### [TASK STATEMENT]
Look through the listing underneath for "Scanning", and copy every line that has it.

### [SUPPLIED RECORDS]
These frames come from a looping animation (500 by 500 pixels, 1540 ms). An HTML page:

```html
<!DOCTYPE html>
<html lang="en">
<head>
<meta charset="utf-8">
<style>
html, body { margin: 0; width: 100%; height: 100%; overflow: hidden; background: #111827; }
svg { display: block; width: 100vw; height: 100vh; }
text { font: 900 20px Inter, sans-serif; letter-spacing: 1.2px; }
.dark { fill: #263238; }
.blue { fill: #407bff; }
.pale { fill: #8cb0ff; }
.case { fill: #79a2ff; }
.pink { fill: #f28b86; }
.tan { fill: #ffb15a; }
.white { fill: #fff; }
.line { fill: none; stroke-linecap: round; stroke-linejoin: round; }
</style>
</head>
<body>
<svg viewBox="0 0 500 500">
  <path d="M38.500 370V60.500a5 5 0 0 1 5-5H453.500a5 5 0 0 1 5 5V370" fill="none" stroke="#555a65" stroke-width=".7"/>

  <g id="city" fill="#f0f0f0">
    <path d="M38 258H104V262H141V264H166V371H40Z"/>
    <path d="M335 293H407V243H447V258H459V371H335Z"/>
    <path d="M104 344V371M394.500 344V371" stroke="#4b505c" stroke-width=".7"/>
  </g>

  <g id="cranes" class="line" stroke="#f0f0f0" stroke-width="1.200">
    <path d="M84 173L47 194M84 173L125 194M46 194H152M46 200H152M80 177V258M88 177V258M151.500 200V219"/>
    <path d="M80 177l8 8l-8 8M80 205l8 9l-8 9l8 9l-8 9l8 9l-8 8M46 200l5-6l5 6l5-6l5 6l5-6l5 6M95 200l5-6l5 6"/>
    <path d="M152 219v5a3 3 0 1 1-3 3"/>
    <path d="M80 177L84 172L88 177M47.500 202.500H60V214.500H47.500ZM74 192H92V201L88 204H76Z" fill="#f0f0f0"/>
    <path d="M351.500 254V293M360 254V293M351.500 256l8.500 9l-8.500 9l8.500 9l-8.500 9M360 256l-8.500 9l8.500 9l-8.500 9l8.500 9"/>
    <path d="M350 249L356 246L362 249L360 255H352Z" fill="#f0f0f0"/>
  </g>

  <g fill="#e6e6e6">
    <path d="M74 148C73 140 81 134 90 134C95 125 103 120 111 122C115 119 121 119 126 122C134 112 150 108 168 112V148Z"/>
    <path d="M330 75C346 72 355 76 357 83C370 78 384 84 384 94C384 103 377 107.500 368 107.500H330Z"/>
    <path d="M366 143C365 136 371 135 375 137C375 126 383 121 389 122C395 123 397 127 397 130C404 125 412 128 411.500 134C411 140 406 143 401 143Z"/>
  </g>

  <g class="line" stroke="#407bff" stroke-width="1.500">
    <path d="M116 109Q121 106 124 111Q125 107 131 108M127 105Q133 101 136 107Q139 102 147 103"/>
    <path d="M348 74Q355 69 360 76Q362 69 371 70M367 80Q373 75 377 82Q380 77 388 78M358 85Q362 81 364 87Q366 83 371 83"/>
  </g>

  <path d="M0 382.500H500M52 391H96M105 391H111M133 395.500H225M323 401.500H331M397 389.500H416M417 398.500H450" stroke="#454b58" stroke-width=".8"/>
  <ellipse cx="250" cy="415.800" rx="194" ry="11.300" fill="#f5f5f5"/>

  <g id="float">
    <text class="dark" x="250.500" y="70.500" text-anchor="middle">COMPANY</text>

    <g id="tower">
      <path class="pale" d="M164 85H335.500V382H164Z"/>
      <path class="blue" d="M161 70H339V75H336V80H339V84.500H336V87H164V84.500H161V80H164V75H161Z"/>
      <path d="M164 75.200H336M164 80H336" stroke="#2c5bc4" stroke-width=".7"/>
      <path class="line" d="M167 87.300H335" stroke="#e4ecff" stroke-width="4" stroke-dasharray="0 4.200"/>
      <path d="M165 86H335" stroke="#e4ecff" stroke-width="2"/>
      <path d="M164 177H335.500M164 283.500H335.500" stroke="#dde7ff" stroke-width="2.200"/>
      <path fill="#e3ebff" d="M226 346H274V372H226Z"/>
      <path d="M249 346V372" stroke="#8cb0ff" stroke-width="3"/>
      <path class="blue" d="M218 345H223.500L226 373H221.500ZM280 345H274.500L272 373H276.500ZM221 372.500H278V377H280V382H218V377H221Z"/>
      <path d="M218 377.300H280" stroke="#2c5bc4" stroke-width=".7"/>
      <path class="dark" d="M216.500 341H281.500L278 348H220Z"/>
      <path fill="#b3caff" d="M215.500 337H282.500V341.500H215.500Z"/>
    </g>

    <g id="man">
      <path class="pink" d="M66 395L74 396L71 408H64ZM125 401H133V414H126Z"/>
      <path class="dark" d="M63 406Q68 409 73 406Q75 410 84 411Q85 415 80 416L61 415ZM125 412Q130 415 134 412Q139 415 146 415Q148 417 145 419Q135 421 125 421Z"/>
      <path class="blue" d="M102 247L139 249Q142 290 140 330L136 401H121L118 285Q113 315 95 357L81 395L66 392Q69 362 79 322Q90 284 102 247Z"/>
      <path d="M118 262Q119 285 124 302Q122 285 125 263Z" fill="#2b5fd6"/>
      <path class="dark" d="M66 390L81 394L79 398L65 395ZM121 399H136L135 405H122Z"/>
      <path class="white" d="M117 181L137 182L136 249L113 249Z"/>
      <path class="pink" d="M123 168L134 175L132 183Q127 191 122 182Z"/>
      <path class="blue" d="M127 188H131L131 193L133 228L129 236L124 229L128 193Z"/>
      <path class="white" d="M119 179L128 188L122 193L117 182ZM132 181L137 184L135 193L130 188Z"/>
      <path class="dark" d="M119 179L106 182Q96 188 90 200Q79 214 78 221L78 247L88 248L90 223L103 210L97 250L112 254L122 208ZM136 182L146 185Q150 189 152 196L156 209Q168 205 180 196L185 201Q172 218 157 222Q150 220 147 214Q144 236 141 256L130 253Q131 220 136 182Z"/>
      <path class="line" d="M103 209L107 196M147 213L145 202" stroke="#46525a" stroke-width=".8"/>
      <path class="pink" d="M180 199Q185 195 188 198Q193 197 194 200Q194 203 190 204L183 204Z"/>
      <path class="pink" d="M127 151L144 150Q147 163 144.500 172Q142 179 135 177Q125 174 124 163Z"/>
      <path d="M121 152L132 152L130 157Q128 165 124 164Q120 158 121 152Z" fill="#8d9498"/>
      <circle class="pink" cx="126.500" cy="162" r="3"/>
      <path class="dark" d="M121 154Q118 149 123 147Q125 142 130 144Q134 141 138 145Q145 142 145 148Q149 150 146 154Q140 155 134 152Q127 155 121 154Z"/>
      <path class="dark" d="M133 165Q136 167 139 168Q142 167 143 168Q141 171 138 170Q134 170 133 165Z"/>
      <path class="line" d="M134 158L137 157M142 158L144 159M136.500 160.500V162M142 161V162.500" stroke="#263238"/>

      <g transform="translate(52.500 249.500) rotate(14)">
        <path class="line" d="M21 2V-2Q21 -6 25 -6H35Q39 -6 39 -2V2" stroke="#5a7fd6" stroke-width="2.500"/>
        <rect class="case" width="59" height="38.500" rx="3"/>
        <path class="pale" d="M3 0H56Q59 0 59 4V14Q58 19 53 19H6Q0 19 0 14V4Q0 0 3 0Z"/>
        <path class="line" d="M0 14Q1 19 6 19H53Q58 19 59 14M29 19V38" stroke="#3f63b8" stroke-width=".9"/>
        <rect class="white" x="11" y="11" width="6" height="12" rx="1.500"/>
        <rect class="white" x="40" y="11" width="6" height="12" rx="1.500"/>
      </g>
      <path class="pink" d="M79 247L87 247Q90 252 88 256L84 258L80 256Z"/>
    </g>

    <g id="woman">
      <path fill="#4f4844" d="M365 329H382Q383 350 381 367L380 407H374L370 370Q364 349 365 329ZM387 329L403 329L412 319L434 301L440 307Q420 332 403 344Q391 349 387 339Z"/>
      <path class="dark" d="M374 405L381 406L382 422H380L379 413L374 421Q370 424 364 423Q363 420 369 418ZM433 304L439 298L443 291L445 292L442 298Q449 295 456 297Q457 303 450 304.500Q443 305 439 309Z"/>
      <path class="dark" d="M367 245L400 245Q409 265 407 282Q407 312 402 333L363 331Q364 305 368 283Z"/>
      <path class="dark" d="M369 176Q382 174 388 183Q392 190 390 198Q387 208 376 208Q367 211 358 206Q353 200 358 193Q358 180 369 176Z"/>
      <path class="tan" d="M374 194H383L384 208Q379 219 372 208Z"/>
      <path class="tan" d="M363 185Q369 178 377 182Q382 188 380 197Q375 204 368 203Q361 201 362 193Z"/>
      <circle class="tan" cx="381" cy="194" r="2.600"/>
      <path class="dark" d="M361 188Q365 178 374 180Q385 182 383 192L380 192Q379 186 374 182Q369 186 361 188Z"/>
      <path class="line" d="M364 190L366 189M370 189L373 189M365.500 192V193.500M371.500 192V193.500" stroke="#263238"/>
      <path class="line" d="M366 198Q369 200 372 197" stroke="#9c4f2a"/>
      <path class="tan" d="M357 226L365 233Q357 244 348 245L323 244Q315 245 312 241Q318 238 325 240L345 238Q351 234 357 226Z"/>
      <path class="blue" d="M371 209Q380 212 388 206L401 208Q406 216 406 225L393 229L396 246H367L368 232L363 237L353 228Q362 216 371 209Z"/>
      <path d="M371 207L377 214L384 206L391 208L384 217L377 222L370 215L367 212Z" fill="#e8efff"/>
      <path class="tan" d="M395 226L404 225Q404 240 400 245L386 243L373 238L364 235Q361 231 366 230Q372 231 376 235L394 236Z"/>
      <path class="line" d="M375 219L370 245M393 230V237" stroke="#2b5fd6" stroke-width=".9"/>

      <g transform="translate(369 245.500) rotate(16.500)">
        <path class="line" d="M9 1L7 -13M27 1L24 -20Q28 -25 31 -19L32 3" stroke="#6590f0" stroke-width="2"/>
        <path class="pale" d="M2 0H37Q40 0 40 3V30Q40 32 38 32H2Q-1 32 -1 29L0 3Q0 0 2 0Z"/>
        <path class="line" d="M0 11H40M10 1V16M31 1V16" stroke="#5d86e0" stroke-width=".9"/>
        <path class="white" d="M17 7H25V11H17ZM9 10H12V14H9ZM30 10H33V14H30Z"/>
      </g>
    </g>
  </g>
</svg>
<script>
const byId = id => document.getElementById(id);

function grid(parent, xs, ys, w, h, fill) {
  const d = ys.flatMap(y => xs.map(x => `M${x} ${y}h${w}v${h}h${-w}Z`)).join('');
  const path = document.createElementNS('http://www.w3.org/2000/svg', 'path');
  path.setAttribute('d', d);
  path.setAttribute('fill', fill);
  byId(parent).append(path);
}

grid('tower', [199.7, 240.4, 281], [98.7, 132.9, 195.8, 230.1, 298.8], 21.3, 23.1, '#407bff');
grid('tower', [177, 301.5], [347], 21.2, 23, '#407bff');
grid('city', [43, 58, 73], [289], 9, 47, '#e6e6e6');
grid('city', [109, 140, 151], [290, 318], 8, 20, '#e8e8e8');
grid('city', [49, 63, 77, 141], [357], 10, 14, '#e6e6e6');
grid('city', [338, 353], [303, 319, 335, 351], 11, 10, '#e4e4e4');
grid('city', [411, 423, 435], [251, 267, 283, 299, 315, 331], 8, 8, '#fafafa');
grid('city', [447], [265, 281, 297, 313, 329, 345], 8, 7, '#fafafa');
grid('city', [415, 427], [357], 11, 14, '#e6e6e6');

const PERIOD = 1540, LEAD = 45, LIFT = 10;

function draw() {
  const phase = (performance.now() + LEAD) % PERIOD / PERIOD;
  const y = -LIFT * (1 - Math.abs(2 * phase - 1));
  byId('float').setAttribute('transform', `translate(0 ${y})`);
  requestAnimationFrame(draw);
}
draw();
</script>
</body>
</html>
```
==
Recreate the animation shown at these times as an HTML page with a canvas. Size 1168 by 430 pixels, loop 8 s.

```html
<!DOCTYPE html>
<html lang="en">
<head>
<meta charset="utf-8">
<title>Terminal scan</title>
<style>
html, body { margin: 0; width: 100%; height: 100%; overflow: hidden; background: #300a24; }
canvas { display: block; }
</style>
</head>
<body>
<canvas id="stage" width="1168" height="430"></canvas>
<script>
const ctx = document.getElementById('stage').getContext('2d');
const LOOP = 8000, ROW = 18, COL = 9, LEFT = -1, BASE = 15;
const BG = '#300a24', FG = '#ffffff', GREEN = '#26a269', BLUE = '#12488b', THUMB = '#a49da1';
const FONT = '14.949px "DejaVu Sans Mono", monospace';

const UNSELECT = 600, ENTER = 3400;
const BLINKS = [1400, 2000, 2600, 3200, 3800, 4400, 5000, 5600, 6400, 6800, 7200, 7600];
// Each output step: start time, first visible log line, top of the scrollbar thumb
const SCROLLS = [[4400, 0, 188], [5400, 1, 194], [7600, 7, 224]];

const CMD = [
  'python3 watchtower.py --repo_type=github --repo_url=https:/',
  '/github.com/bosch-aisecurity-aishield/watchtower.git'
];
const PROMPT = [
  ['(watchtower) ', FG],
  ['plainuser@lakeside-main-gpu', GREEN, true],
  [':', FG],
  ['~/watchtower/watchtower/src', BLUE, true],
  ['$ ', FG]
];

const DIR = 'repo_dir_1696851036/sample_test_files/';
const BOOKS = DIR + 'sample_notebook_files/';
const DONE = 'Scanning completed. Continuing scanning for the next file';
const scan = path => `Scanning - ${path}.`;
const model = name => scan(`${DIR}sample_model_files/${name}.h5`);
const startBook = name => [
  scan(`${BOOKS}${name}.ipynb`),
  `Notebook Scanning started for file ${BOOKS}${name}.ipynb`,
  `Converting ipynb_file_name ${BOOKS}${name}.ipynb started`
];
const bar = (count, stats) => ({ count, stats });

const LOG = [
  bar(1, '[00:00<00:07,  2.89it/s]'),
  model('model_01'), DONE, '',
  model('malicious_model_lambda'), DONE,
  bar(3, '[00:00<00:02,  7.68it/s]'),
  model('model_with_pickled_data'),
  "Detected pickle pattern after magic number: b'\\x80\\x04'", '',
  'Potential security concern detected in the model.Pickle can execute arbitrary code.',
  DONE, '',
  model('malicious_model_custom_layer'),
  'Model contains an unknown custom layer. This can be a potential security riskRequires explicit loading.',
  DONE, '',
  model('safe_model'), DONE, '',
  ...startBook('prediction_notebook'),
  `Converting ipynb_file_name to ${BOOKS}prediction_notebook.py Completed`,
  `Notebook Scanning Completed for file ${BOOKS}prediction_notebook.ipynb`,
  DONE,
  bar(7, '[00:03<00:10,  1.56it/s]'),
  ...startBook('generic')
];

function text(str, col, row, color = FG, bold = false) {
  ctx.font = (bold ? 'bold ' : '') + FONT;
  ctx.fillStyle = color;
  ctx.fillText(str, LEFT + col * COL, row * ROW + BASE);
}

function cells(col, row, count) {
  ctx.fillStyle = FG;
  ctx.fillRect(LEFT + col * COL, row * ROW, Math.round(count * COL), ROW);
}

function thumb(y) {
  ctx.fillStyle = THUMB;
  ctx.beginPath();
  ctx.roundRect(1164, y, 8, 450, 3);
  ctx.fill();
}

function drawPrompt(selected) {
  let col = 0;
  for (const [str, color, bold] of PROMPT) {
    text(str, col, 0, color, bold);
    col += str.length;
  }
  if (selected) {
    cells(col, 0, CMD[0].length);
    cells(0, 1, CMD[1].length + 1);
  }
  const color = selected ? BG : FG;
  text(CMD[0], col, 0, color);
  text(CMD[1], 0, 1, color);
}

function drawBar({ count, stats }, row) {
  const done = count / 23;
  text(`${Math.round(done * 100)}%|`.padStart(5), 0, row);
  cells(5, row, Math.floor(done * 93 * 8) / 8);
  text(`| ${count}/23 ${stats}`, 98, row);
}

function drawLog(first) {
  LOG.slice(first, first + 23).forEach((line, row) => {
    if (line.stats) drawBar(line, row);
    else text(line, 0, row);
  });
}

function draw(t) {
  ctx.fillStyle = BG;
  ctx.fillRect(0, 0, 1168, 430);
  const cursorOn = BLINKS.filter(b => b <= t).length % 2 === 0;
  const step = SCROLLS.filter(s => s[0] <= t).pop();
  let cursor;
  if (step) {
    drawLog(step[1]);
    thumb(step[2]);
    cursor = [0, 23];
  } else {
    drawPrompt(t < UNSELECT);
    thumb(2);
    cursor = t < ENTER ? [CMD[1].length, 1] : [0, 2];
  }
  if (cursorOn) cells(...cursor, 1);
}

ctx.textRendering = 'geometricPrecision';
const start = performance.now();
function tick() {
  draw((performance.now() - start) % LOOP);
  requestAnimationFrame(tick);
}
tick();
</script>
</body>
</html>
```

### [FINAL ANSWER]
const DONE = 'Scanning completed. Continuing scanning for the next file';
const scan = path => `Scanning - ${path}.`;
  `Notebook Scanning started for file ${BOOKS}${name}.ipynb`,
  `Notebook Scanning Completed for file ${BOOKS}prediction_notebook.ipynb`,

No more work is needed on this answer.